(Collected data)
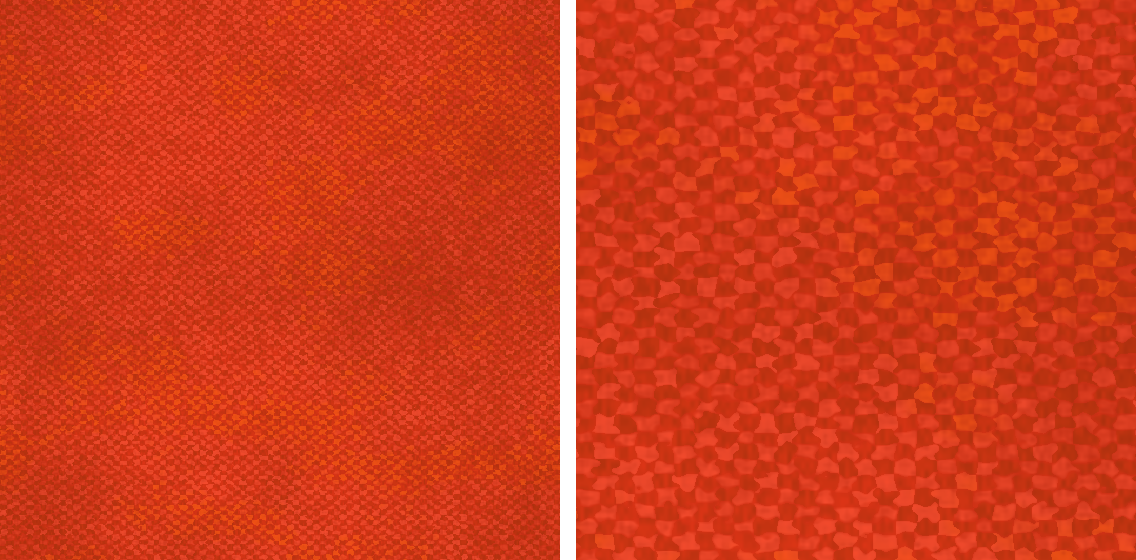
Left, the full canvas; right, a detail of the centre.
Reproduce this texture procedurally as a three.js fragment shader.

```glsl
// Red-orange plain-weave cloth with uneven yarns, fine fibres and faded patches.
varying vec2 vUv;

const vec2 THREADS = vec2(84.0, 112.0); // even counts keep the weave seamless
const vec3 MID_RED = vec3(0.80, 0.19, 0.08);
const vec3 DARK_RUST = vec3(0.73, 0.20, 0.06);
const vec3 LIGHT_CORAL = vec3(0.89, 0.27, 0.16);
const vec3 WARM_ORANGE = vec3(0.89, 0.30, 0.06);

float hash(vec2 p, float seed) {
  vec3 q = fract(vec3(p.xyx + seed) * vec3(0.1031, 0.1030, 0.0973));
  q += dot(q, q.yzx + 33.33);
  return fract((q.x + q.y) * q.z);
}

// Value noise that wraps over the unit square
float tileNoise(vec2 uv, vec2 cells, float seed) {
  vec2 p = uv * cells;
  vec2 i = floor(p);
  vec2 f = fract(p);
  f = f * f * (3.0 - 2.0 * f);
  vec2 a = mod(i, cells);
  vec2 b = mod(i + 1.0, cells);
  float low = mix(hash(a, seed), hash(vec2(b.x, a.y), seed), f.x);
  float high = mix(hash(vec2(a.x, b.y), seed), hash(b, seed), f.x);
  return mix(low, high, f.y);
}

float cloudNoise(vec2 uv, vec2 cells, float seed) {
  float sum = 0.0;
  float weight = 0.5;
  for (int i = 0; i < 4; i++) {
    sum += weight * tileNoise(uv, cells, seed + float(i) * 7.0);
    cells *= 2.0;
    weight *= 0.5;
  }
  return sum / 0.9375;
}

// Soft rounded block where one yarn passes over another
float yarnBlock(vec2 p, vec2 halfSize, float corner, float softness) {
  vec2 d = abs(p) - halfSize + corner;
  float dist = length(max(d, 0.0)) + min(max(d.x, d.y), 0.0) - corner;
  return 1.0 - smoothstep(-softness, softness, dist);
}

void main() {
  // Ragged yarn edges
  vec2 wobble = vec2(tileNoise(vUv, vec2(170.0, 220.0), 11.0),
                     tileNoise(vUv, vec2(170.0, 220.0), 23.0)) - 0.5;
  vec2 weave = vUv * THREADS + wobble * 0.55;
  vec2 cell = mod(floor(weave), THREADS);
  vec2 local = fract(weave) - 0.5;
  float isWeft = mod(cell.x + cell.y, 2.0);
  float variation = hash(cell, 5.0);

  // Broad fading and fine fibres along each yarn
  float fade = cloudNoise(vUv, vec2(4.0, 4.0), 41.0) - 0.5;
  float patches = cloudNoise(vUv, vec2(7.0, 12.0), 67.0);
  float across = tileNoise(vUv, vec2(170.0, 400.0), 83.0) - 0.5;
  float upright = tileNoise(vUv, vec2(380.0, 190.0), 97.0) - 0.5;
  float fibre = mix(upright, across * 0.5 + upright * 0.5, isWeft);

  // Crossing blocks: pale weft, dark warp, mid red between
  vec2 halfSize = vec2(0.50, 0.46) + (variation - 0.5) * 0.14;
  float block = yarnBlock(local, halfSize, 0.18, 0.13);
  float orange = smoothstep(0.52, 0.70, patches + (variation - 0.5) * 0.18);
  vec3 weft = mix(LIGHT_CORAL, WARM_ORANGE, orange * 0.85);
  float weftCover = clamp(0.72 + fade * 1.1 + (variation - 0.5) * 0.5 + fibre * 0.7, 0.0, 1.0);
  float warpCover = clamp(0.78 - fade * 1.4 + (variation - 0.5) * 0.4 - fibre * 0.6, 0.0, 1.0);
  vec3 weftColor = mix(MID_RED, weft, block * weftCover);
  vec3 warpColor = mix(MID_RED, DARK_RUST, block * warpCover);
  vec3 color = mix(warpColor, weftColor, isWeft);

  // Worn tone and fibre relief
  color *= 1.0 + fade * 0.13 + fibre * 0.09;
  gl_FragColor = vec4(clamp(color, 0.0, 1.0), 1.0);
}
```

◆ **Aim of the task**
Each of the entries above must be copied exactly, but the pictures stay out.

◆ **Exercise output**
Left, the full canvas; right, a detail of the centre.
Reproduce this texture procedurally as a three.js fragment shader.

```glsl
// Red-orange plain-weave cloth with uneven yarns, fine fibres and faded patches.
varying vec2 vUv;

const vec2 THREADS = vec2(84.0, 112.0); // even counts keep the weave seamless
const vec3 MID_RED = vec3(0.80, 0.19, 0.08);
const vec3 DARK_RUST = vec3(0.73, 0.20, 0.06);
const vec3 LIGHT_CORAL = vec3(0.89, 0.27, 0.16);
const vec3 WARM_ORANGE = vec3(0.89, 0.30, 0.06);

float hash(vec2 p, float seed) {
  vec3 q = fract(vec3(p.xyx + seed) * vec3(0.1031, 0.1030, 0.0973));
  q += dot(q, q.yzx + 33.33);
  return fract((q.x + q.y) * q.z);
}

// Value noise that wraps over the unit square
float tileNoise(vec2 uv, vec2 cells, float seed) {
  vec2 p = uv * cells;
  vec2 i = floor(p);
  vec2 f = fract(p);
  f = f * f * (3.0 - 2.0 * f);
  vec2 a = mod(i, cells);
  vec2 b = mod(i + 1.0, cells);
  float low = mix(hash(a, seed), hash(vec2(b.x, a.y), seed), f.x);
  float high = mix(hash(vec2(a.x, b.y), seed), hash(b, seed), f.x);
  return mix(low, high, f.y);
}

float cloudNoise(vec2 uv, vec2 cells, float seed) {
  float sum = 0.0;
  float weight = 0.5;
  for (int i = 0; i < 4; i++) {
    sum += weight * tileNoise(uv, cells, seed + float(i) * 7.0);
    cells *= 2.0;
    weight *= 0.5;
  }
  return sum / 0.9375;
}

// Soft rounded block where one yarn passes over another
float yarnBlock(vec2 p, vec2 halfSize, float corner, float softness) {
  vec2 d = abs(p) - halfSize + corner;
  float dist = length(max(d, 0.0)) + min(max(d.x, d.y), 0.0) - corner;
  return 1.0 - smoothstep(-softness, softness, dist);
}

void main() {
  // Ragged yarn edges
  vec2 wobble = vec2(tileNoise(vUv, vec2(170.0, 220.0), 11.0),
                     tileNoise(vUv, vec2(170.0, 220.0), 23.0)) - 0.5;
  vec2 weave = vUv * THREADS + wobble * 0.55;
  vec2 cell = mod(floor(weave), THREADS);
  vec2 local = fract(weave) - 0.5;
  float isWeft = mod(cell.x + cell.y, 2.0);
  float variation = hash(cell, 5.0);

  // Broad fading and fine fibres along each yarn
  float fade = cloudNoise(vUv, vec2(4.0, 4.0), 41.0) - 0.5;
  float patches = cloudNoise(vUv, vec2(7.0, 12.0), 67.0);
  float across = tileNoise(vUv, vec2(170.0, 400.0), 83.0) - 0.5;
  float upright = tileNoise(vUv, vec2(380.0, 190.0), 97.0) - 0.5;
  float fibre = mix(upright, across * 0.5 + upright * 0.5, isWeft);

  // Crossing blocks: pale weft, dark warp, mid red between
  vec2 halfSize = vec2(0.50, 0.46) + (variation - 0.5) * 0.14;
  float block = yarnBlock(local, halfSize, 0.18, 0.13);
  float orange = smoothstep(0.52, 0.70, patches + (variation - 0.5) * 0.18);
  vec3 weft = mix(LIGHT_CORAL, WARM_ORANGE, orange * 0.85);
  float weftCover = clamp(0.72 + fade * 1.1 + (variation - 0.5) * 0.5 + fibre * 0.7, 0.0, 1.0);
  float warpCover = clamp(0.78 - fade * 1.4 + (variation - 0.5) * 0.4 - fibre * 0.6, 0.0, 1.0);
  vec3 weftColor = mix(MID_RED, weft, block * weftCover);
  vec3 warpColor = mix(MID_RED, DARK_RUST, block * warpCover);
  vec3 color = mix(warpColor, weftColor, isWeft);

  // Worn tone and fibre relief
  color *= 1.0 + fade * 0.13 + fibre * 0.09;
  gl_FragColor = vec4(clamp(color, 0.0, 1.0), 1.0);
}
```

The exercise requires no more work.